Input data START

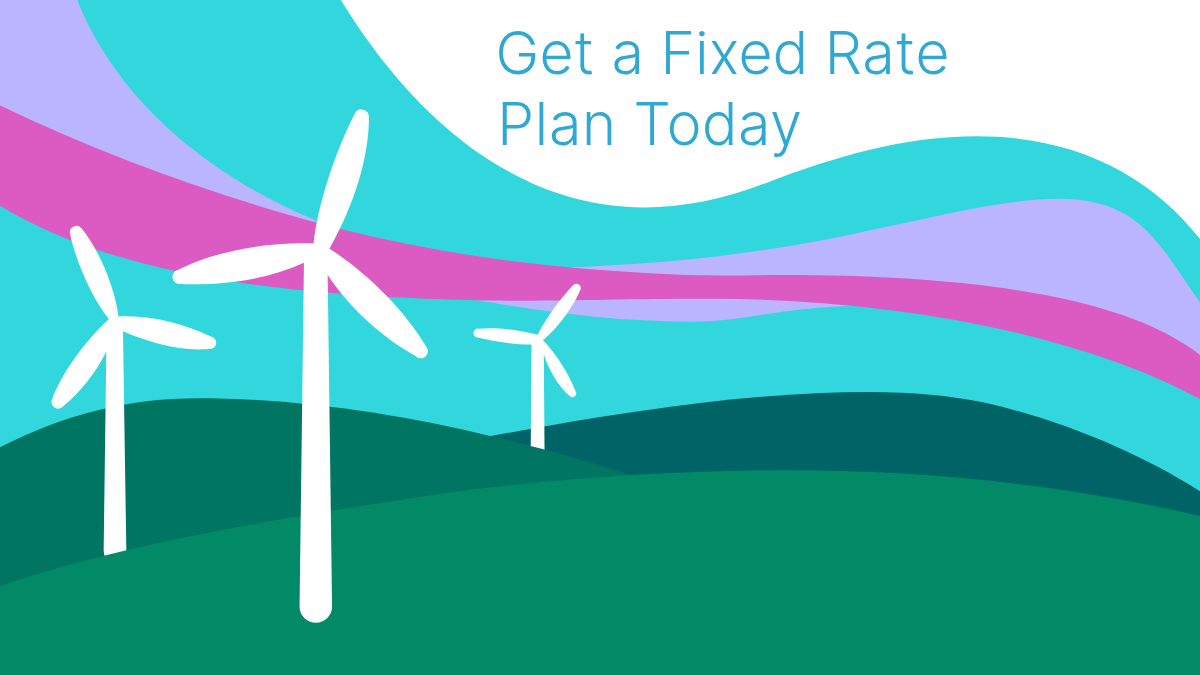
<!DOCTYPE html>
<html lang="en">
<head>
<meta charset="utf-8">
<title>Get a Fixed Rate Plan Today</title>
<link rel="stylesheet" href="https://fonts.googleapis.com/css2?family=Inter+Tight:wght@300&amp;display=swap">
<style>
  :root {
    --sky: #32d7de;
    --cloud: #ffffff;
    --lavender: #bab5fe;
    --pink: #db5bc3;
    --hill-far: #006466;
    --hill-mid: #007662;
    --hill-near: #028a66;
    --headline: #2fa9d4;
  }
  html, body { margin: 0; padding: 0; overflow: hidden; }
  .banner { position: relative; width: 1200px; height: 675px; overflow: hidden; background: var(--sky); }
  .landscape { display: block; width: 1200px; height: 675px; }
  .sky { fill: var(--sky); }
  .cloud, .turbine { fill: var(--cloud); }
  .ribbon-lavender { fill: var(--lavender); }
  .ribbon-pink { fill: var(--pink); }
  .hill-far { fill: var(--hill-far); }
  .hill-mid { fill: var(--hill-mid); }
  .hill-near { fill: var(--hill-near); }
  .headline { fill: var(--headline); font: 300 67.5px "Inter Tight", "Helvetica Neue", Arial, sans-serif; }
</style>
</head>
<body>
<main class="banner">
  <svg class="landscape" viewBox="0 0 1366 768" preserveAspectRatio="none" xmlns="http://www.w3.org/2000/svg">
    <g id="sky-waves">
      <rect class="sky" width="1366" height="768"/>
      <path class="cloud" d="M388 0C480 150 600 236 733 236C780 236 825 226 870 209C950 178 1030 155 1112 155C1225 155 1310 200 1366 272V0Z"/>
      <path class="ribbon-lavender" d="M0 0H88C120 82 200 184 360 251L300 290L0 200Z"/>
      <path class="ribbon-lavender" d="M648 304C780 300 900 283 1000 260C1080 243 1150 226 1205 226C1300 226 1320 280 1366 344V430L980 330L700 325Z"/>
      <path class="ribbon-lavender" d="M540 341C620 355 700 366 785 366C850 366 870 352 982 347L900 325H600Z"/>
      <path class="ribbon-pink" d="M0 120C130 182 260 227 385 260C500 289 620 305 740 311C800 315 850 313 890 313C1100 313 1280 336 1366 404V454C1220 375 1000 340 810 340C700 340 640 343 560 342C300 338 120 307 0 234Z"/>
    </g>

    <path class="hill-far" d="M540 499.500C700 470 850 446 990 446C1040 446 1080 450 1120 458C1210 478 1300 517 1366 559V640H540Z"/>
    <path id="turbine-far" class="turbine" d="M612 381C622 361 640 337 653 324A5 5 0 0 1 661 329C653 348 637 371 618 387C633 402 648 426 655 445A4 4 0 0 1 648 450C637 441 625 422 619 403L620 530H604L605 392C585 392 560 388 543 384A5 5 0 0 1 545 374C565 372 590 375 612 381Z"/>
    <path class="hill-mid" d="M0 509C75 470 150 453 225 453C330 453 450 470 558 496C620 511 675 526 725 543V700H0Z"/>
    <path id="turbine-left" class="turbine" d="M124 363C103 337 86 295 80 267A7.500 7.500 0 0 1 93 260C113 285 130 325 135 360C170 358 210 368 240 383A7 7 0 0 1 238 397C205 400 170 390 140 377L144 640H126Q118 636 118 626L121 400C110 423 91 447 71 463A7.500 7.500 0 0 1 59 455C70 425 95 390 124 363Z"/>
    <path class="hill-near" d="M0 667C150 615 350 585 500 562C640 543 780 535 900 535C1070 535 1230 555 1366 587V768H0Z"/>
    <path id="turbine-near" class="turbine" d="M357 277C361 235 382 171 404 129A8.500 8.500 0 0 1 420 133C420 180 403 233 375 283C415 308 460 352 485 394A8 8 0 0 1 473 405C434 384 396 348 373 313L378 690A18.500 18.500 0 0 1 341 690L346 299C303 319 250 325 206 323A8 8 0 0 1 203 307C245 285 308 275 357 277Z"/>

    <text class="headline" role="heading" aria-level="1">
      <tspan x="565" y="84" textLength="515" lengthAdjust="spacing">Get a Fixed Rate</tspan>
      <tspan x="567" y="165" textLength="345" lengthAdjust="spacing">Plan Today</tspan>
    </text>
  </svg>
</main>
</body>
</html>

Input data END

### Exercise
Only the lines above from the one with "--lavender: #bab5fe;" through the one with "var(--headline); font: 300" should be duplicated, character for character.

### Answer
    --lavender: #bab5fe;
    --pink: #db5bc3;
    --hill-far: #006466;
    --hill-mid: #007662;
    --hill-near: #028a66;
    --headline: #2fa9d4;
  }
  html, body { margin: 0; padding: 0; overflow: hidden; }
  .banner { position: relative; width: 1200px; height: 675px; overflow: hidden; background: var(--sky); }
  .landscape { display: block; width: 1200px; height: 675px; }
  .sky { fill: var(--sky); }
  .cloud, .turbine { fill: var(--cloud); }
  .ribbon-lavender { fill: var(--lavender); }
  .ribbon-pink { fill: var(--pink); }
  .hill-far { fill: var(--hill-far); }
  .hill-mid { fill: var(--hill-mid); }
  .hill-near { fill: var(--hill-near); }
  .headline { fill: var(--headline); font: 300 67.5px "Inter Tight", "Helvetica Neue", Arial, sans-serif; }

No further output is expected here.